South Africa’s central bank Governor Gill Marcus said it was not time to raise interest rates yet to deal with the impact ofhigh power price increases on inflation.
Marcus told News Agency “We’re not there yet,” when asked whether the central bank will be forced to raise interest rates after Eskom was given permission to raise its tariffs by a nominal 24.8 percent this year.
The central bank cut the repo rate by 50 basis points to 6.5 percent two weeks ago, adding to 500 basis points worth of cuts since December 2008.
Union and communist allies of the ruling ANC have been calling for deeper interest rate cuts.
Marcus told News Agency the central bank was facing pressure to cut but she would not be influenced by it.
“Perhaps there should be a recognition that pressure is something I’m used to. I’ve been used to it all my life. So I’m not going to buckle. The heat is always there, it’s the nature of the job,” she said.
Marcus said the central bank’s decision two weeks ago — which surprised the market that expected rates to be left steady — was not due to pressure.
“If the data had not enabled us to do it we would not have done it. There was certainly no pressure in the sense of, ‘this is what is expected of you to do and therefore you must do it’.”
The South African economy came out of its first recession in almost two decades in the third quarter and the pace of the recovery accelerated in the fourth quarter. Growth is expected at 2.3 percent this year, after a 1.8 percent decline in 2009.

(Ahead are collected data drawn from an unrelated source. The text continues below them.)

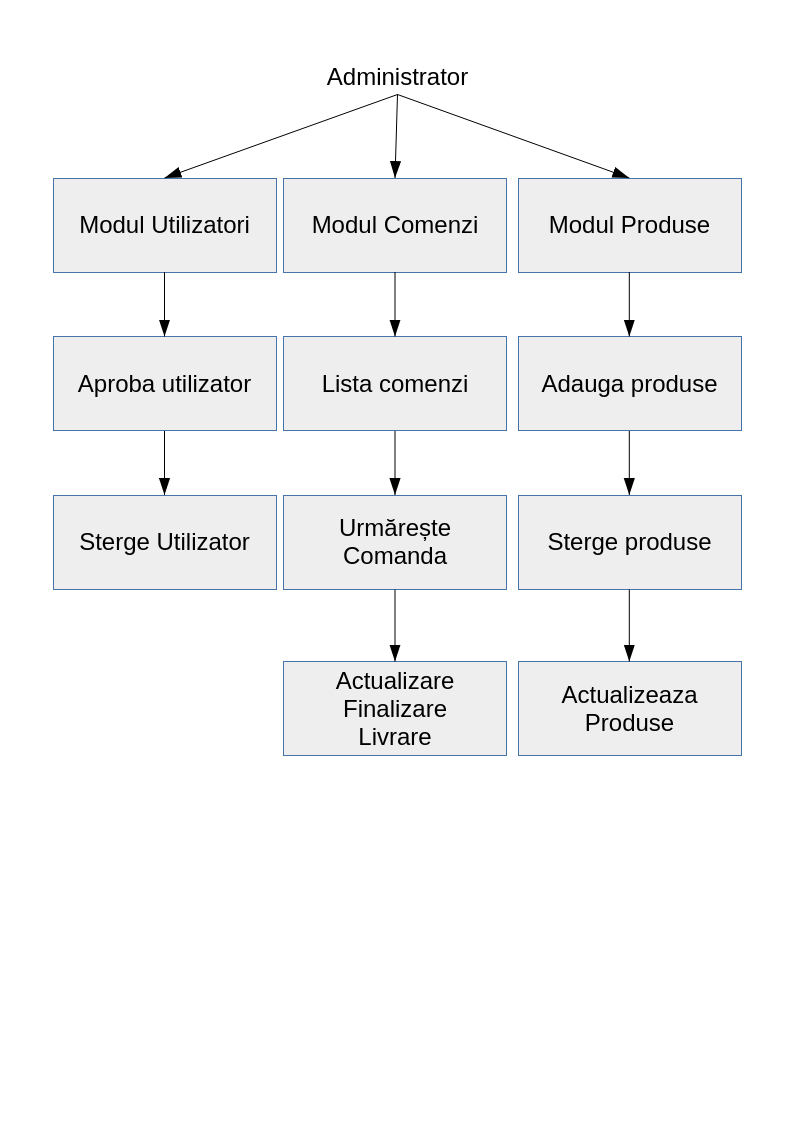
<!DOCTYPE html>
<html lang="ro">
<head>
<meta charset="utf-8">
<title>Administrator</title>
<style>
  :root {
    --page: #ffffff;
    --ink: #000000;
    --node-fill: #eeeeee;
    --node-line: #4674aa;
  }
  * { box-sizing: border-box; margin: 0; padding: 0; }
  html, body { width: 794px; height: 1123px; overflow: hidden; background: var(--page); }
  .diagram {
    position: relative;
    width: 794px;
    height: 1123px;
    overflow: hidden;
    color: var(--ink);
    font: 24px/28px "Liberation Sans", Arial, sans-serif;
    text-align: center;
  }
  .root {
    position: absolute;
    left: 298px;
    top: 63px;
    width: 199px;
    font-size: 24px;
    font-weight: 400;
  }
  .node {
    position: absolute;
    width: 224px;
    height: 95px;
    display: flex;
    align-items: center;
    justify-content: center;
    background: var(--node-fill);
    border: 1px solid var(--node-line);
  }
  .users { left: 52.5px; }
  .orders { left: 283px; }
  .products { left: 517.5px; }
  .level-1 { top: 177.5px; }
  .level-2 { top: 336px; }
  .level-3 { top: 494.5px; }
  .level-4 { top: 661px; }
  .connectors { position: absolute; left: 0; top: 0; }
  .connectors line { stroke: var(--ink); stroke-width: 1; marker-end: url(#arrowhead); }
  .connectors marker path { fill: var(--ink); }
</style>
</head>
<body>
<main class="diagram">
  <h1 class="root">Administrator</h1>

  <div class="node users level-1">Modul Utilizatori</div>
  <div class="node users level-2">Aproba utilizator</div>
  <div class="node users level-3">Sterge Utilizator</div>

  <div class="node orders level-1">Modul Comenzi</div>
  <div class="node orders level-2">Lista comenzi</div>
  <div class="node orders level-3">Urmărește<br>Comanda</div>
  <div class="node orders level-4">Actualizare<br>Finalizare<br>Livrare</div>

  <div class="node products level-1">Modul Produse</div>
  <div class="node products level-2">Adauga produse</div>
  <div class="node products level-3">Sterge produse</div>
  <div class="node products level-4">Actualizeaza<br>Produse</div>

  <svg class="connectors" width="794" height="1123" viewBox="0 0 794 1123" aria-hidden="true">
    <defs>
      <marker id="arrowhead" markerUnits="userSpaceOnUse" markerWidth="17" markerHeight="12" refX="17" refY="6" orient="auto">
        <path d="M0 0.4 L17 6 L0 11.6 Z"/>
      </marker>
    </defs>
    <g class="from-root">
      <line x1="397.5" y1="94.5" x2="164.5" y2="178"/>
      <line x1="397.5" y1="94.5" x2="395" y2="178"/>
      <line x1="397.5" y1="94.5" x2="629.3" y2="178"/>
    </g>
    <g class="users-flow">
      <line x1="164.5" y1="272" x2="164.5" y2="336.5"/>
      <line x1="164.5" y1="431" x2="164.5" y2="495"/>
    </g>
    <g class="orders-flow">
      <line x1="395" y1="272" x2="395" y2="336.5"/>
      <line x1="395" y1="431" x2="395" y2="495"/>
      <line x1="395" y1="589.5" x2="395" y2="661.5"/>
    </g>
    <g class="products-flow">
      <line x1="629.3" y1="272" x2="629.3" y2="336.5"/>
      <line x1="629.3" y1="431" x2="629.3" y2="495"/>
      <line x1="629.3" y1="589.5" x2="629.3" y2="661.5"/>
    </g>
  </svg>
</main>
</body>
</html>
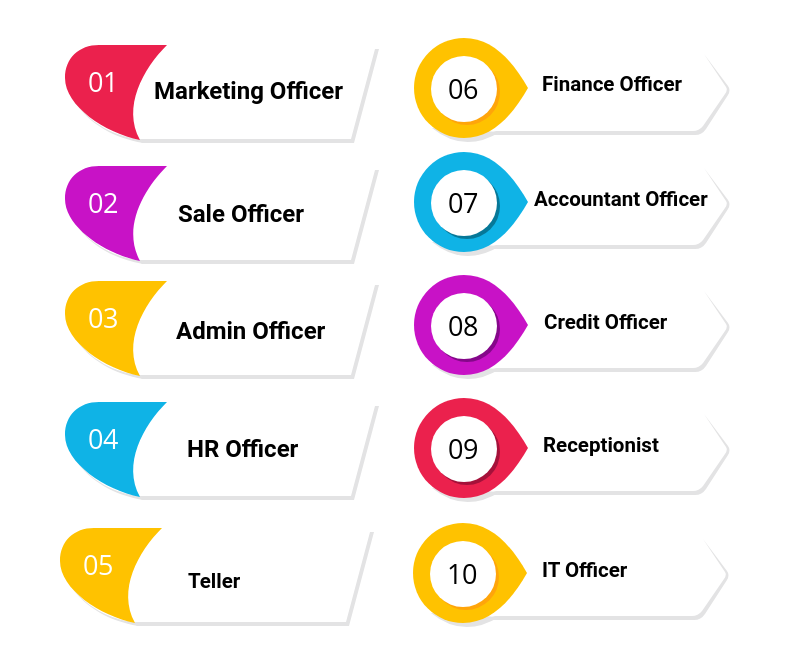
<!DOCTYPE html>
<html lang="en">
<head>
<meta charset="utf-8">
<title>Ten officer roles</title>
<style>
:root {
  --red: #eb214d; --red-dark: #a5113a;
  --purple: #c812c6; --purple-dark: #85078a;
  --yellow: #ffc200; --yellow-dark: #ffa50a;
  --blue: #0fb3e6; --blue-dark: #067898;
  --edge: #e3e3e4; --paper: #fff; --ink: #000;
}
* { box-sizing: border-box; margin: 0; padding: 0; }
body { width: 800px; height: 665px; overflow: hidden; background: var(--paper); color: var(--ink); }
.roles { display: grid; grid-template-columns: 349px 320px; width: 800px; height: 665px; padding: 38px 0 0 65px; }
.column { display: grid; align-content: start; list-style: none; }
.leaves { grid-template-rows: 121px 115px 121px 126px 100px; padding-top: 7px; }
.drops { grid-template-rows: 114px 123px 123px 125px 110px; }
.role { position: relative; }
.role svg { position: absolute; left: 0; top: 0; overflow: visible; }
.number { position: absolute; width: 60px; text-align: center; font: 400 27px/32px "Open Sans", "Noto Sans", sans-serif; letter-spacing: -0.5px; }
.title { position: absolute; left: var(--x); top: var(--y); white-space: nowrap; font: 700 24px/24px Roboto, sans-serif; }
.leaves .number { left: 8px; top: 21px; color: var(--paper); }
.drops .number { left: 19px; top: 35px; }
.drops .title, .title.small { font-size: 20.5px; }
.leaves .role:last-child { left: -5px; }
.drops .role:last-child { left: -1px; }
.red { --main: var(--red); --shade: var(--red-dark); }
.purple { --main: var(--purple); --shade: var(--purple-dark); }
.yellow { --main: var(--yellow); --shade: var(--yellow-dark); }
.blue { --main: var(--blue); --shade: var(--blue-dark); }
.main { fill: var(--main); }
.shade { fill: var(--shade); }
.edge { fill: var(--edge); }
.paper { fill: var(--paper); }
.shapes { position: absolute; }
</style>
</head>
<body>
<svg class="shapes" width="0" height="0" aria-hidden="true">
  <defs>
    <g id="leaf-banner">
      <polygon class="edge" points="310,4 314,4 289,98 77,98 73,94 286,94"/>
      <path class="edge" d="M10 57C25 78 50 92 75 94L78 98C50 93 25 80 10 57Z"/>
      <path class="main" d="M102 0C78 24 57 62 75 95C40 88 0 61 0 33C0 13 14 0 34 0Z"/>
    </g>
    <g id="drop-banner">
      <path class="edge" d="M290 16L314 48Q317 52 314 57L292 91Q288 97 281 97H70L82 93H279Q285 93 289 88L311 56Q314 52 312 49Z"/>
      <path class="edge" d="M18 90Q50 116 86 94Z"/>
      <path class="main" d="M114 50C98 78 78 100 50 100A50 50 0 0 1 50 0C78 0 98 22 114 50Z"/>
      <circle class="shade" cx="53" cy="54" r="33"/>
      <circle class="paper" cx="50" cy="51" r="33"/>
    </g>
  </defs>
</svg>
<main class="roles">
  <ol class="column leaves">
    <li class="role red"><svg width="314" height="98" aria-hidden="true"><use href="#leaf-banner"/></svg><span class="number">01</span><span class="title" style="--x:89px;--y:34px">Marketing Officer</span></li>
    <li class="role purple"><svg width="314" height="98" aria-hidden="true"><use href="#leaf-banner"/></svg><span class="number">02</span><span class="title" style="--x:113px;--y:36px">Sale Officer</span></li>
    <li class="role yellow"><svg width="314" height="98" aria-hidden="true"><use href="#leaf-banner"/></svg><span class="number">03</span><span class="title" style="--x:111px;--y:38px">Admin Officer</span></li>
    <li class="role blue"><svg width="314" height="98" aria-hidden="true"><use href="#leaf-banner"/></svg><span class="number">04</span><span class="title" style="--x:122px;--y:35px">HR Officer</span></li>
    <li class="role yellow"><svg width="314" height="98" aria-hidden="true"><use href="#leaf-banner"/></svg><span class="number">05</span><span class="title small" style="--x:128px;--y:41px">Teller</span></li>
  </ol>
  <ol class="column drops" start="6">
    <li class="role yellow"><svg width="317" height="104" aria-hidden="true"><use href="#drop-banner"/></svg><span class="number">06</span><span class="title" style="--x:128px;--y:34px">Finance Officer</span></li>
    <li class="role blue"><svg width="317" height="104" aria-hidden="true"><use href="#drop-banner"/></svg><span class="number">07</span><span class="title" style="--x:120px;--y:35px">Accountant Officer</span></li>
    <li class="role purple"><svg width="317" height="104" aria-hidden="true"><use href="#drop-banner"/></svg><span class="number">08</span><span class="title" style="--x:130px;--y:35px">Credit Officer</span></li>
    <li class="role red"><svg width="317" height="104" aria-hidden="true"><use href="#drop-banner"/></svg><span class="number">09</span><span class="title" style="--x:129px;--y:35px">Receptionist</span></li>
    <li class="role yellow"><svg width="317" height="104" aria-hidden="true"><use href="#drop-banner"/></svg><span class="number">10</span><span class="title" style="--x:129px;--y:35px">IT Officer</span></li>
  </ol>
</main>
</body>
</html>
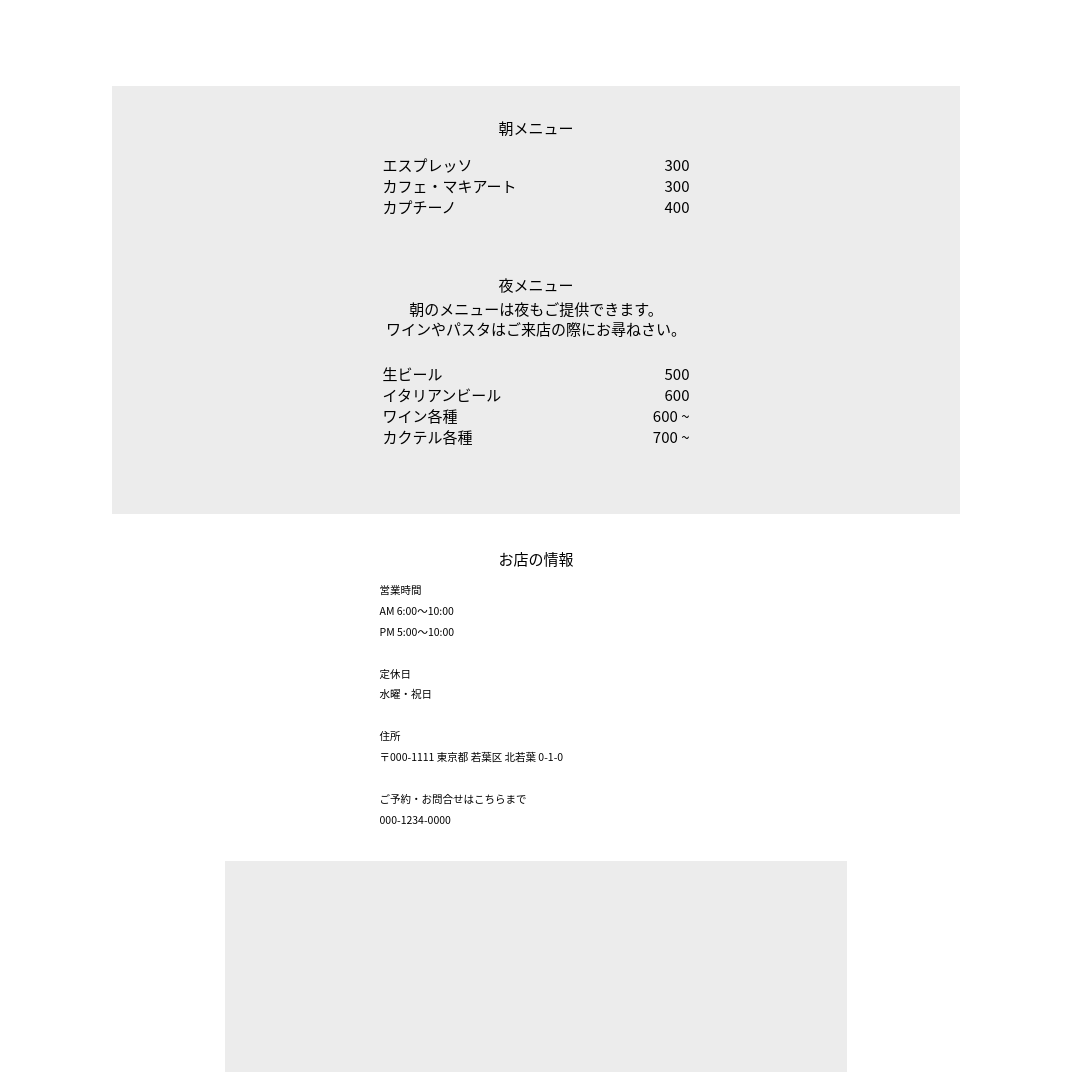
<!DOCTYPE html>
<html lang="ja">
<head>
<meta charset="utf-8">
<title>メニュー・お店の情報</title>
<style>
:root {
  --paper: #ffffff;
  --panel: #ececec;
  --ink: #000000;
  --line: 20.9px;
}
* { box-sizing: border-box; margin: 0; padding: 0; }
html, body { width: 1072px; height: 1072px; overflow: hidden; background: var(--paper); }
body {
  display: flex;
  flex-direction: column;
  align-items: center;
  padding-top: 86px;
  color: var(--ink);
  font: 400 15px/var(--line) "Noto Sans CJK JP", "Noto Sans", sans-serif;
  white-space: nowrap;
}
h2 { font-size: 15px; font-weight: 400; text-align: center; }
ul { list-style: none; }
.menu {
  flex: none;
  display: flex;
  flex-direction: column;
  align-items: center;
  width: 848px;
  height: 428px;
  padding-top: 32px;
  background: var(--panel);
}
.morning { margin-bottom: 57px; }
.items { width: 307px; margin-top: 16px; }
.items li { display: flex; justify-content: space-between; }
.night { display: flex; flex-direction: column; align-items: center; }
.note { margin-top: 3px; text-align: center; }
.night .items { margin-top: 24px; }
.shop { flex: none; width: 313px; height: 347px; padding-top: 35px; }
.details {
  display: flex;
  flex-direction: column;
  gap: var(--line);
  margin-top: 10px;
  font-size: 10.5px;
}
.map { flex: none; width: 622px; height: 211px; margin-left: 0; background: var(--panel); }
</style>
</head>
<body>
  <section class="menu">
    <div class="morning">
      <h2>朝メニュー</h2>
      <ul class="items">
        <li><span>エスプレッソ</span><span>300</span></li>
        <li><span>カフェ・マキアート</span><span>300</span></li>
        <li><span>カプチーノ</span><span>400</span></li>
      </ul>
    </div>
    <div class="night">
      <h2>夜メニュー</h2>
      <p class="note">朝のメニューは夜もご提供できます。<br>ワインやパスタはご来店の際にお尋ねさい。</p>
      <ul class="items">
        <li><span>生ビール</span><span>500</span></li>
        <li><span>イタリアンビール</span><span>600</span></li>
        <li><span>ワイン各種</span><span>600 ~</span></li>
        <li><span>カクテル各種</span><span>700 ~</span></li>
      </ul>
    </div>
  </section>
  <section class="shop">
    <h2>お店の情報</h2>
    <div class="details">
      <p>営業時間<br>AM 6:00〜10:00<br>PM 5:00〜10:00</p>
      <p>定休日<br>水曜・祝日</p>
      <p>住所<br>〒000-1111 東京都 若葉区 北若葉 0-1-0</p>
      <p>ご予約・お問合せはこちらまで<br>000-1234-0000</p>
    </div>
  </section>
  <div class="map"></div>
</body>
</html>
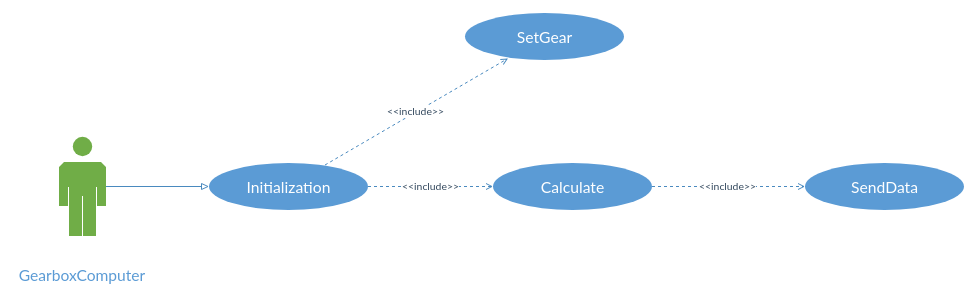
<!DOCTYPE html>
<html lang="en">
<head>
<meta charset="utf-8">
<title>Use case diagram</title>
<style>
:root {
  --paper: #ffffff;
  --case: #5b9bd5;
  --line: #4a8abf;
  --actor: #70ad47;
  --note: #34495e;
}
* { box-sizing: border-box; }
html, body { margin: 0; overflow: hidden; background: var(--paper); }
.diagram {
  position: relative;
  width: 977px;
  height: 301px;
  overflow: hidden;
  background: var(--paper);
  font-family: Lato, "Open Sans", sans-serif;
}
.drawing { position: absolute; inset: 0; display: block; }
.connector { fill: none; stroke: var(--line); stroke-width: 1; }
.dashed { stroke-dasharray: 3 3; }
.actor { fill: var(--actor); }
.use-case {
  position: absolute;
  display: flex;
  align-items: center;
  justify-content: center;
  width: 159px;
  height: 47px;
  border-radius: 50%;
  background: var(--case);
  color: var(--paper);
  font-size: 15.7px;
  line-height: 20px;
}
.set-gear { left: 465px; top: 13px; }
.initialization { left: 209px; top: 163px; }
.calculate { left: 493px; top: 163px; }
.send-data { left: 805px; top: 163px; }
.include {
  position: absolute;
  width: 57px;
  height: 13px;
  display: flex;
  align-items: center;
  justify-content: center;
  background: var(--paper);
  color: var(--note);
  font-size: 10.4px;
  line-height: 13px;
  white-space: nowrap;
}
.to-set-gear { left: 387px; top: 105px; }
.to-calculate { left: 402px; top: 180px; }
.to-send-data { left: 699px; top: 180px; }
.actor-name {
  position: absolute;
  left: 2px;
  top: 265px;
  width: 160px;
  text-align: center;
  color: var(--case);
  font-size: 15.6px;
  line-height: 20px;
}
</style>
</head>
<body>
<main class="diagram">
  <svg class="drawing" width="977" height="301" viewBox="0 0 977 301" aria-hidden="true">
    <defs>
      <path id="open-head" d="M-6 -3 L0 0 L-6 3"/>
    </defs>
    <g class="actor">
      <circle cx="82.5" cy="146.5" r="9.7"/>
      <path d="M64 162H101L106 167V206H97V187H96V236H83V196H82V236H69V187H68V206H59V167Z"/>
    </g>
    <g class="connector">
      <path d="M106 186.5H202"/>
      <path d="M201.5 183.5L208 186.5L201.5 189.5Z"/>
      <path class="dashed" d="M325 165L507 59"/>
      <path class="dashed" d="M368 186.5H492"/>
      <path class="dashed" d="M652 186.5H804"/>
      <use href="#open-head" transform="translate(507 59) rotate(-30)"/>
      <use href="#open-head" x="492" y="186.5"/>
      <use href="#open-head" x="804" y="186.5"/>
    </g>
  </svg>

  <div class="actor-name">GearboxComputer</div>

  <div class="use-case set-gear">SetGear</div>
  <div class="use-case initialization">Initialization</div>
  <div class="use-case calculate">Calculate</div>
  <div class="use-case send-data">SendData</div>

  <div class="include to-set-gear">&lt;&lt;include&gt;&gt;</div>
  <div class="include to-calculate">&lt;&lt;include&gt;&gt;</div>
  <div class="include to-send-data">&lt;&lt;include&gt;&gt;</div>
</main>
</body>
</html>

But consumer demand, which drove growth to an average 5 percent between 2003 and 2007, was expected to be weak.
SOURCED FROM REUTERS